*** Begin section ***

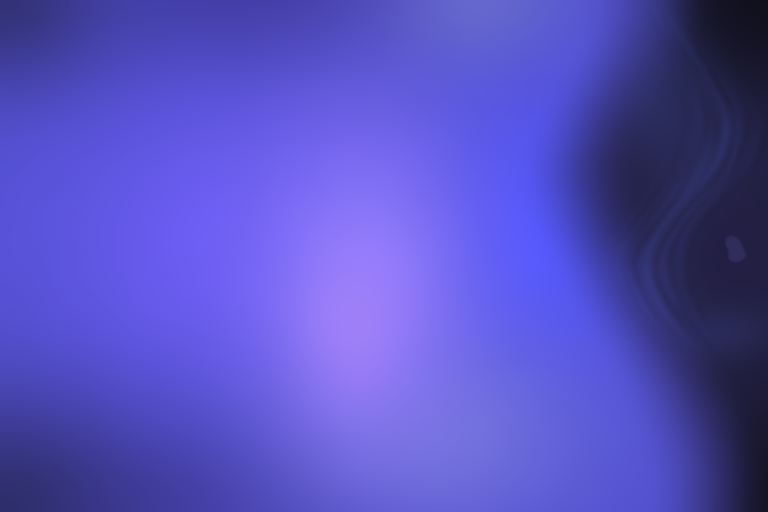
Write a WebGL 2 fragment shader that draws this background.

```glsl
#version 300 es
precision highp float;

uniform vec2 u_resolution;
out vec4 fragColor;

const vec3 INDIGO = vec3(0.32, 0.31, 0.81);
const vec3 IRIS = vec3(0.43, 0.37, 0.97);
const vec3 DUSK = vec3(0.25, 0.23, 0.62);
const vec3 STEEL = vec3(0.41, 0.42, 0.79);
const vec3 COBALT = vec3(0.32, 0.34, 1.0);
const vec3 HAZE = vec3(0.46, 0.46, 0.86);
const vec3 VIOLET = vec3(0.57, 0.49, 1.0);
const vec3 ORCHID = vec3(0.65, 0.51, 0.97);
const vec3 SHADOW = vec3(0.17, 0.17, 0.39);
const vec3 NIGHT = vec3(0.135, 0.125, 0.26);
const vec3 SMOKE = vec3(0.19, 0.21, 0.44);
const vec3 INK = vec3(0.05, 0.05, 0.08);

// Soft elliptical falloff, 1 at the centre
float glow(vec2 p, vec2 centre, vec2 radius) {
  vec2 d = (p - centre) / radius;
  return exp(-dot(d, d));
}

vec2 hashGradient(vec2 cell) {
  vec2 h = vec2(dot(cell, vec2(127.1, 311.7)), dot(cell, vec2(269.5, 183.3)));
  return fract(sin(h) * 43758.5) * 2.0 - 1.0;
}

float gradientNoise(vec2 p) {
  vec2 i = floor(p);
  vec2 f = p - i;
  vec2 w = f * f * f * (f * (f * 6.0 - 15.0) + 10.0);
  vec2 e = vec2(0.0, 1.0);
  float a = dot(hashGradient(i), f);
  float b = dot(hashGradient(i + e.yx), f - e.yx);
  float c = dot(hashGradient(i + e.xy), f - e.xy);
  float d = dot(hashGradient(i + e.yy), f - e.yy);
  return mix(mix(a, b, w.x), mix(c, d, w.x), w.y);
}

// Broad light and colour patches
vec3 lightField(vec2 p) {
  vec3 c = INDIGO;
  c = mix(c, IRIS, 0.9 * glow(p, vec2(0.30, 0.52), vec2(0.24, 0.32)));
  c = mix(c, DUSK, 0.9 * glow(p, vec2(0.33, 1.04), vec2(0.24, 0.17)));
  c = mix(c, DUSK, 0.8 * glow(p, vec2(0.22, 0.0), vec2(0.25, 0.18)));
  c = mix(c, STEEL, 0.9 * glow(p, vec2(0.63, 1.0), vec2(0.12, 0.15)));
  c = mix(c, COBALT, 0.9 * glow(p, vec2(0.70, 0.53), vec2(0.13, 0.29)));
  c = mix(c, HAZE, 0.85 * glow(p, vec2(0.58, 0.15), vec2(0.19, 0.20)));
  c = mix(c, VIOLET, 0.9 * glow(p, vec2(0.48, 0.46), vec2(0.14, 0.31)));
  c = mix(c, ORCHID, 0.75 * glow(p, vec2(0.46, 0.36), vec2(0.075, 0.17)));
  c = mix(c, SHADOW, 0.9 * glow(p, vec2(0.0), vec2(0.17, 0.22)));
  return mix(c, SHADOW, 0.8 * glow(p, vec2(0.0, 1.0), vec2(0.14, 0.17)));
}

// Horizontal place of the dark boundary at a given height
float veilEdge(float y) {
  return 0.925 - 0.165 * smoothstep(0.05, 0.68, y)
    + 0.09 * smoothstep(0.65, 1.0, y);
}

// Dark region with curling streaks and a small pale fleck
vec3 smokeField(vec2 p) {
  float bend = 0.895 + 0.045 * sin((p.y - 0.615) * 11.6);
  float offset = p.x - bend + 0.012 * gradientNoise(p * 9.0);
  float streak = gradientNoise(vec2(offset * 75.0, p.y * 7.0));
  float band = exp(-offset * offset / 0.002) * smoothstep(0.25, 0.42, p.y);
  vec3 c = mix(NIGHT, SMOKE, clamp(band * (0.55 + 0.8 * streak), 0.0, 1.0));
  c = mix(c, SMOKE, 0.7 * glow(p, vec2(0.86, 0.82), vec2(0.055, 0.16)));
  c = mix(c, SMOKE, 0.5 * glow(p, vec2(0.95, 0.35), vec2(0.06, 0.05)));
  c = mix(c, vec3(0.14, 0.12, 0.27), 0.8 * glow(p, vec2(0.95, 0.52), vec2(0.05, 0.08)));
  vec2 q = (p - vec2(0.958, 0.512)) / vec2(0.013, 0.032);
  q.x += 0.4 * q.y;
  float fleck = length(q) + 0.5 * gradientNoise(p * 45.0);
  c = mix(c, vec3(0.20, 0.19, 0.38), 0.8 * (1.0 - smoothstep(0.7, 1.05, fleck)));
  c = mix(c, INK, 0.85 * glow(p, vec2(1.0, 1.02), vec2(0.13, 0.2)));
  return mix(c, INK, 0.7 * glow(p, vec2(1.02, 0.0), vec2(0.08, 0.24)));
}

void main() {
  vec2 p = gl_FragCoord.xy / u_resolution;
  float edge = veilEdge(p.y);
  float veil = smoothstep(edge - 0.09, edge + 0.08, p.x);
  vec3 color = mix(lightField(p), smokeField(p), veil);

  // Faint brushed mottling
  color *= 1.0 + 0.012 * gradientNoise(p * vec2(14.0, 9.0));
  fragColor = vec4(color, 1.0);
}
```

*** End section ***

- [Brief] Please retype every record shown above, exactly as written, but without pictures.

- [Exercise answer]
Write a WebGL 2 fragment shader that draws this background.

```glsl
#version 300 es
precision highp float;

uniform vec2 u_resolution;
out vec4 fragColor;

const vec3 INDIGO = vec3(0.32, 0.31, 0.81);
const vec3 IRIS = vec3(0.43, 0.37, 0.97);
const vec3 DUSK = vec3(0.25, 0.23, 0.62);
const vec3 STEEL = vec3(0.41, 0.42, 0.79);
const vec3 COBALT = vec3(0.32, 0.34, 1.0);
const vec3 HAZE = vec3(0.46, 0.46, 0.86);
const vec3 VIOLET = vec3(0.57, 0.49, 1.0);
const vec3 ORCHID = vec3(0.65, 0.51, 0.97);
const vec3 SHADOW = vec3(0.17, 0.17, 0.39);
const vec3 NIGHT = vec3(0.135, 0.125, 0.26);
const vec3 SMOKE = vec3(0.19, 0.21, 0.44);
const vec3 INK = vec3(0.05, 0.05, 0.08);

// Soft elliptical falloff, 1 at the centre
float glow(vec2 p, vec2 centre, vec2 radius) {
  vec2 d = (p - centre) / radius;
  return exp(-dot(d, d));
}

vec2 hashGradient(vec2 cell) {
  vec2 h = vec2(dot(cell, vec2(127.1, 311.7)), dot(cell, vec2(269.5, 183.3)));
  return fract(sin(h) * 43758.5) * 2.0 - 1.0;
}

float gradientNoise(vec2 p) {
  vec2 i = floor(p);
  vec2 f = p - i;
  vec2 w = f * f * f * (f * (f * 6.0 - 15.0) + 10.0);
  vec2 e = vec2(0.0, 1.0);
  float a = dot(hashGradient(i), f);
  float b = dot(hashGradient(i + e.yx), f - e.yx);
  float c = dot(hashGradient(i + e.xy), f - e.xy);
  float d = dot(hashGradient(i + e.yy), f - e.yy);
  return mix(mix(a, b, w.x), mix(c, d, w.x), w.y);
}

// Broad light and colour patches
vec3 lightField(vec2 p) {
  vec3 c = INDIGO;
  c = mix(c, IRIS, 0.9 * glow(p, vec2(0.30, 0.52), vec2(0.24, 0.32)));
  c = mix(c, DUSK, 0.9 * glow(p, vec2(0.33, 1.04), vec2(0.24, 0.17)));
  c = mix(c, DUSK, 0.8 * glow(p, vec2(0.22, 0.0), vec2(0.25, 0.18)));
  c = mix(c, STEEL, 0.9 * glow(p, vec2(0.63, 1.0), vec2(0.12, 0.15)));
  c = mix(c, COBALT, 0.9 * glow(p, vec2(0.70, 0.53), vec2(0.13, 0.29)));
  c = mix(c, HAZE, 0.85 * glow(p, vec2(0.58, 0.15), vec2(0.19, 0.20)));
  c = mix(c, VIOLET, 0.9 * glow(p, vec2(0.48, 0.46), vec2(0.14, 0.31)));
  c = mix(c, ORCHID, 0.75 * glow(p, vec2(0.46, 0.36), vec2(0.075, 0.17)));
  c = mix(c, SHADOW, 0.9 * glow(p, vec2(0.0), vec2(0.17, 0.22)));
  return mix(c, SHADOW, 0.8 * glow(p, vec2(0.0, 1.0), vec2(0.14, 0.17)));
}

// Horizontal place of the dark boundary at a given height
float veilEdge(float y) {
  return 0.925 - 0.165 * smoothstep(0.05, 0.68, y)
    + 0.09 * smoothstep(0.65, 1.0, y);
}

// Dark region with curling streaks and a small pale fleck
vec3 smokeField(vec2 p) {
  float bend = 0.895 + 0.045 * sin((p.y - 0.615) * 11.6);
  float offset = p.x - bend + 0.012 * gradientNoise(p * 9.0);
  float streak = gradientNoise(vec2(offset * 75.0, p.y * 7.0));
  float band = exp(-offset * offset / 0.002) * smoothstep(0.25, 0.42, p.y);
  vec3 c = mix(NIGHT, SMOKE, clamp(band * (0.55 + 0.8 * streak), 0.0, 1.0));
  c = mix(c, SMOKE, 0.7 * glow(p, vec2(0.86, 0.82), vec2(0.055, 0.16)));
  c = mix(c, SMOKE, 0.5 * glow(p, vec2(0.95, 0.35), vec2(0.06, 0.05)));
  c = mix(c, vec3(0.14, 0.12, 0.27), 0.8 * glow(p, vec2(0.95, 0.52), vec2(0.05, 0.08)));
  vec2 q = (p - vec2(0.958, 0.512)) / vec2(0.013, 0.032);
  q.x += 0.4 * q.y;
  float fleck = length(q) + 0.5 * gradientNoise(p * 45.0);
  c = mix(c, vec3(0.20, 0.19, 0.38), 0.8 * (1.0 - smoothstep(0.7, 1.05, fleck)));
  c = mix(c, INK, 0.85 * glow(p, vec2(1.0, 1.02), vec2(0.13, 0.2)));
  return mix(c, INK, 0.7 * glow(p, vec2(1.02, 0.0), vec2(0.08, 0.24)));
}

void main() {
  vec2 p = gl_FragCoord.xy / u_resolution;
  float edge = veilEdge(p.y);
  float veil = smoothstep(edge - 0.09, edge + 0.08, p.x);
  vec3 color = mix(lightField(p), smokeField(p), veil);

  // Faint brushed mottling
  color *= 1.0 + 0.012 * gradientNoise(p * vec2(14.0, 9.0));
  fragColor = vec4(color, 1.0);
}
```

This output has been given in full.